- **Information shown**

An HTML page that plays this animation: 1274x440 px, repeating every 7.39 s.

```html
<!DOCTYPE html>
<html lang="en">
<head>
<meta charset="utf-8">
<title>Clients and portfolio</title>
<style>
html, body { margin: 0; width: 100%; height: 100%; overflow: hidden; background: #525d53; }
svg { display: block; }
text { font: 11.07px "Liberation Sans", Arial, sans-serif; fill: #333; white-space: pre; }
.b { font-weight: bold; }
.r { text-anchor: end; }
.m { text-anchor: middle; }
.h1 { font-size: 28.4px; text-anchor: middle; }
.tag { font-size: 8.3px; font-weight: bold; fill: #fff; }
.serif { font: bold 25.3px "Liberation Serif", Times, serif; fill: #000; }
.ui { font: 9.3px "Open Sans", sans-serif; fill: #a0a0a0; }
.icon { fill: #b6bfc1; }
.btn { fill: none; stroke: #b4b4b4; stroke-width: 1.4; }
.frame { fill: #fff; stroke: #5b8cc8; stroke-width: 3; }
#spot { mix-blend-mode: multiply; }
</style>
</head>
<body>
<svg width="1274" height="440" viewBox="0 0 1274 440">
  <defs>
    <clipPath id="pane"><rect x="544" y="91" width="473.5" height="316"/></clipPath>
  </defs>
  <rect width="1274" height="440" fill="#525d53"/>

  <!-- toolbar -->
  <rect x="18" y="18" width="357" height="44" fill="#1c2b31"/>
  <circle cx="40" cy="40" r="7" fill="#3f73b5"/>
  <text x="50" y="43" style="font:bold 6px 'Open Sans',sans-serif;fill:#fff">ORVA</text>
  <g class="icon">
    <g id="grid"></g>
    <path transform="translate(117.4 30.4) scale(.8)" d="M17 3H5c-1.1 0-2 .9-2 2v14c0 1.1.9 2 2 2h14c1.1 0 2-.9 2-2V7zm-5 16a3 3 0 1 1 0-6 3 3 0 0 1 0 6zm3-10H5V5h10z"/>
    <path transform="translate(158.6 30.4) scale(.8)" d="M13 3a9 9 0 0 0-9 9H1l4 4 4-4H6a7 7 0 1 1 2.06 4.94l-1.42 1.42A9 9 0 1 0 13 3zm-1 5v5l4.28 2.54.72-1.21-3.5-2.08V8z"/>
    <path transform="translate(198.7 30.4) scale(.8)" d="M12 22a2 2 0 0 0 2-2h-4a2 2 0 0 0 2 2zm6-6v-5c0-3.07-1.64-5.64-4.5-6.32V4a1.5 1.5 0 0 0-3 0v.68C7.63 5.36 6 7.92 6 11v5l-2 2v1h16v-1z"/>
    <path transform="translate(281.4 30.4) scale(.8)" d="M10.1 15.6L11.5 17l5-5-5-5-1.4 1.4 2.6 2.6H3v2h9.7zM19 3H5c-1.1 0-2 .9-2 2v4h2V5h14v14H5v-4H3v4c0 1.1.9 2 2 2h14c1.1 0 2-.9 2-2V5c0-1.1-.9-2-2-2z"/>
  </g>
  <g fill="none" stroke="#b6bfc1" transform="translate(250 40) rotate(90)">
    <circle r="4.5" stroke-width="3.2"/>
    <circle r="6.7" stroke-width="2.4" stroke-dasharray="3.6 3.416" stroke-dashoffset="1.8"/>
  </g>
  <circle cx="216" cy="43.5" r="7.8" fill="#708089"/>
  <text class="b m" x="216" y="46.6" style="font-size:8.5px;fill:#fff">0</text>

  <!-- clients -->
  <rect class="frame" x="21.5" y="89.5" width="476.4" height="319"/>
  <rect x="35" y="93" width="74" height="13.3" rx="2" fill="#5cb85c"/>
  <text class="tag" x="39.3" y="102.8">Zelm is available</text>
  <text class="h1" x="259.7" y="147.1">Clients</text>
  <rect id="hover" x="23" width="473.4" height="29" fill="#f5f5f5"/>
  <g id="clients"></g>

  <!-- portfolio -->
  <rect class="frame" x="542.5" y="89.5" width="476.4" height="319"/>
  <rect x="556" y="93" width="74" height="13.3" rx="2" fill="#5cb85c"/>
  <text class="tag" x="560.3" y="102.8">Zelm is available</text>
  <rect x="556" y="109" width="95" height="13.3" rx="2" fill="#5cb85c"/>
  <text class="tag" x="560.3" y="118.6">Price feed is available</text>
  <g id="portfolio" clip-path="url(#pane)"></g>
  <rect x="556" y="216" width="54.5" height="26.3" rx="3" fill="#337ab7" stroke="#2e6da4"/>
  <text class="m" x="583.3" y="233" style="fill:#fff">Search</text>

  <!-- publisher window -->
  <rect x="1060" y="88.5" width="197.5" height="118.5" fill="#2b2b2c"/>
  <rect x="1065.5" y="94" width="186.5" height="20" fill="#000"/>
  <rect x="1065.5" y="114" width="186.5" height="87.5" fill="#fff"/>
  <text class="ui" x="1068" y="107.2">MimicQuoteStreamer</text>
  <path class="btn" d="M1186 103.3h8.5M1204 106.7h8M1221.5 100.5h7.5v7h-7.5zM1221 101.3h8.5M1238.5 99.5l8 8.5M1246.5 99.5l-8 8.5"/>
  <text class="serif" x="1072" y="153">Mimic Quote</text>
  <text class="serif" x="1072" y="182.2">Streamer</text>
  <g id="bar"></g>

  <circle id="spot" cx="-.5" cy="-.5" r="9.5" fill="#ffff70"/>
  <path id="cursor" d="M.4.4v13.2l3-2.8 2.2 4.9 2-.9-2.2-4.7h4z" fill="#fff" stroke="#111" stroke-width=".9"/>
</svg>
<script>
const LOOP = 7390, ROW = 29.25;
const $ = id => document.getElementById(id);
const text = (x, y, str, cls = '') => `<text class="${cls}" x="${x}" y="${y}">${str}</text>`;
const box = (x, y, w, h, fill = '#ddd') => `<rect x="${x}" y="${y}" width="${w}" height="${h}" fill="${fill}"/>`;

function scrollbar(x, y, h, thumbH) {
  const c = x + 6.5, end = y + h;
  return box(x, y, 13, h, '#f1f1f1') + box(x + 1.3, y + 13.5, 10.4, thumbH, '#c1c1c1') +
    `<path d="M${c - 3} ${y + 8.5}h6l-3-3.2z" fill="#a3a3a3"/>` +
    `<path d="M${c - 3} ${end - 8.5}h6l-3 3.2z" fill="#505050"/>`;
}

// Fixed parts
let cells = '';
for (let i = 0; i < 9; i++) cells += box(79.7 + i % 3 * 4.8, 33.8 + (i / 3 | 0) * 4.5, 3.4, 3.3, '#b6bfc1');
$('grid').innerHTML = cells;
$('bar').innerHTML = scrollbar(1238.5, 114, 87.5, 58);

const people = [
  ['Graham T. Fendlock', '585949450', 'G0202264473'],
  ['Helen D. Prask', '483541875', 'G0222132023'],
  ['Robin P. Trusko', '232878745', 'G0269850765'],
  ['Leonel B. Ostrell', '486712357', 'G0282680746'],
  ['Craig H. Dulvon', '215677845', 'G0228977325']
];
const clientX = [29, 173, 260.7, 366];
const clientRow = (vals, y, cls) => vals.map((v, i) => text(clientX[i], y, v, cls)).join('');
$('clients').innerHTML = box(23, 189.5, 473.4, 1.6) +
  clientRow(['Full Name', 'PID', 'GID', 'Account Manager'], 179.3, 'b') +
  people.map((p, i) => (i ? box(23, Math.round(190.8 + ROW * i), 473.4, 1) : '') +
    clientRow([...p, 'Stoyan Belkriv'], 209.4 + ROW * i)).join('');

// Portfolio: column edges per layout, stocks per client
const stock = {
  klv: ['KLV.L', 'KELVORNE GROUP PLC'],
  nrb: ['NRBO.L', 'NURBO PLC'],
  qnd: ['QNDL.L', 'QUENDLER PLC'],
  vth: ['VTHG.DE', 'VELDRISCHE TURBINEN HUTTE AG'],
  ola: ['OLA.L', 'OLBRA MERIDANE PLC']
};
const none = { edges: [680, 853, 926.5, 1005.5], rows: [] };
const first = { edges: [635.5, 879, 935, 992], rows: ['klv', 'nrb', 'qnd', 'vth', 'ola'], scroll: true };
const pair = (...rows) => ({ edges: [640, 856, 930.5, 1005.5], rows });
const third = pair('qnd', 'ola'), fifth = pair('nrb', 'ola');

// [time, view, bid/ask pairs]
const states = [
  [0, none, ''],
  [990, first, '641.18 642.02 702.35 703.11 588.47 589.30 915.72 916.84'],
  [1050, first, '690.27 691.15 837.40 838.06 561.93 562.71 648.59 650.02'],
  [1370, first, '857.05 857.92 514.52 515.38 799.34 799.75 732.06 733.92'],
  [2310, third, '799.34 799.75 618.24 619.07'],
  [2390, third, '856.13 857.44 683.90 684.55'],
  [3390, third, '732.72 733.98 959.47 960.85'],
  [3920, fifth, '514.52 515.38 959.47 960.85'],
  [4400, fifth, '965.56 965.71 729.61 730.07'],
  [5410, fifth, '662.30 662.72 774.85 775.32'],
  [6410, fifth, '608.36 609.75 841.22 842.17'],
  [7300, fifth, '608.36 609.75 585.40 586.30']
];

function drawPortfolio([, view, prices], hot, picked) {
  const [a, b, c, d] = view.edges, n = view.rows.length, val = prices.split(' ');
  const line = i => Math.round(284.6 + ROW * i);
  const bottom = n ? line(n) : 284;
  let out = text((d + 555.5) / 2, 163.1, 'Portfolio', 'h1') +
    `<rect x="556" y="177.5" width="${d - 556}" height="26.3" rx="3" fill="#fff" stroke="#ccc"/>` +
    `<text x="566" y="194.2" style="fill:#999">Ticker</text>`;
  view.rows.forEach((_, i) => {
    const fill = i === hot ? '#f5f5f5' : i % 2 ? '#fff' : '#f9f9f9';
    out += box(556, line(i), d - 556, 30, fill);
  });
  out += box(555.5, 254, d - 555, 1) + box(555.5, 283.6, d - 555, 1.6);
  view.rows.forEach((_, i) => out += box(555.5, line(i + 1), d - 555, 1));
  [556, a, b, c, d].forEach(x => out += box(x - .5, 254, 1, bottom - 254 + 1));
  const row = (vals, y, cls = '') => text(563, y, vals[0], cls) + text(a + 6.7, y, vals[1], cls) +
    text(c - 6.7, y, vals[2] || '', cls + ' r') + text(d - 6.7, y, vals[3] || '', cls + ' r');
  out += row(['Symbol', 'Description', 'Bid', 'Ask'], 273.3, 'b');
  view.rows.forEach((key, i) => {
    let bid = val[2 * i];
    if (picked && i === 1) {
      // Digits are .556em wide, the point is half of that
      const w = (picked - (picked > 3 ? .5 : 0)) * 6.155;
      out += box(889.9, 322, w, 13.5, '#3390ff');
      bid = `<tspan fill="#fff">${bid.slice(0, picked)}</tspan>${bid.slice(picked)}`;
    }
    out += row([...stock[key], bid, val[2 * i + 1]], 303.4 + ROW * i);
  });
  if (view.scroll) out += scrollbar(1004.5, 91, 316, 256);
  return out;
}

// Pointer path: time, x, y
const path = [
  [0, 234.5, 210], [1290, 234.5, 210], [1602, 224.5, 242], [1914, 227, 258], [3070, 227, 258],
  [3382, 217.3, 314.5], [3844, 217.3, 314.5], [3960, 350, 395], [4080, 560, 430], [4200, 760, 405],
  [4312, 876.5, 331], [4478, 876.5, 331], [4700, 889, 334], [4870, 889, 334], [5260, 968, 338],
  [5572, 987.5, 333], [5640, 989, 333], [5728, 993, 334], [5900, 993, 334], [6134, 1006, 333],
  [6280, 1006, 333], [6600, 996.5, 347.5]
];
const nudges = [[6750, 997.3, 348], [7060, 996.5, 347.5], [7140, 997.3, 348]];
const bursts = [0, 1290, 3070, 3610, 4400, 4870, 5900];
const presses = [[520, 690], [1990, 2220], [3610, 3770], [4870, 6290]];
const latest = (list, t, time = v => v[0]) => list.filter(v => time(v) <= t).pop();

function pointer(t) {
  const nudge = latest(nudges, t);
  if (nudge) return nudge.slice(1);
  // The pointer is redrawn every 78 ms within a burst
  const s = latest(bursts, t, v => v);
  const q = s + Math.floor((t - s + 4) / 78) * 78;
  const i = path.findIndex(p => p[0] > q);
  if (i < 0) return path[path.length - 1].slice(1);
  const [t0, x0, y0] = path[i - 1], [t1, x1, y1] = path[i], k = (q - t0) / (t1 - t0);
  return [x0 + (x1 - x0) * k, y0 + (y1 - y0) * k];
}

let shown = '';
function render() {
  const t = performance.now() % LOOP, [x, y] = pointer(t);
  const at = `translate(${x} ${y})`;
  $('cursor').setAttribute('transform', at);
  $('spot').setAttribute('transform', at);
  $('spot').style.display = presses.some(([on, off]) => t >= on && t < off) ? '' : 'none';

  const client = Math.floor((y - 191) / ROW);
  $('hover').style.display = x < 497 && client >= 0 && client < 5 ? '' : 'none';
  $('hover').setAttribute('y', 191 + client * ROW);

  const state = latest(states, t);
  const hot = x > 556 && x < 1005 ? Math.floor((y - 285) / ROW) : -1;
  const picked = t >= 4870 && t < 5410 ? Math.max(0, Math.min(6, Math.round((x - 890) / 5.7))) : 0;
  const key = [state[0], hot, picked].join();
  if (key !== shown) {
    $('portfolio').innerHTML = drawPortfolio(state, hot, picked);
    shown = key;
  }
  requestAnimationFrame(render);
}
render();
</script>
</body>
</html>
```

- **Problem**
If a line in the records above has the word "font", copy it.

- **Task response**
text { font: 11.07px "Liberation Sans", Arial, sans-serif; fill: #333; white-space: pre; }
.b { font-weight: bold; }
.h1 { font-size: 28.4px; text-anchor: middle; }
.tag { font-size: 8.3px; font-weight: bold; fill: #fff; }
.serif { font: bold 25.3px "Liberation Serif", Times, serif; fill: #000; }
.ui { font: 9.3px "Open Sans", sans-serif; fill: #a0a0a0; }
  <text x="50" y="43" style="font:bold 6px 'Open Sans',sans-serif;fill:#fff">ORVA</text>
  <text class="b m" x="216" y="46.6" style="font-size:8.5px;fill:#fff">0</text>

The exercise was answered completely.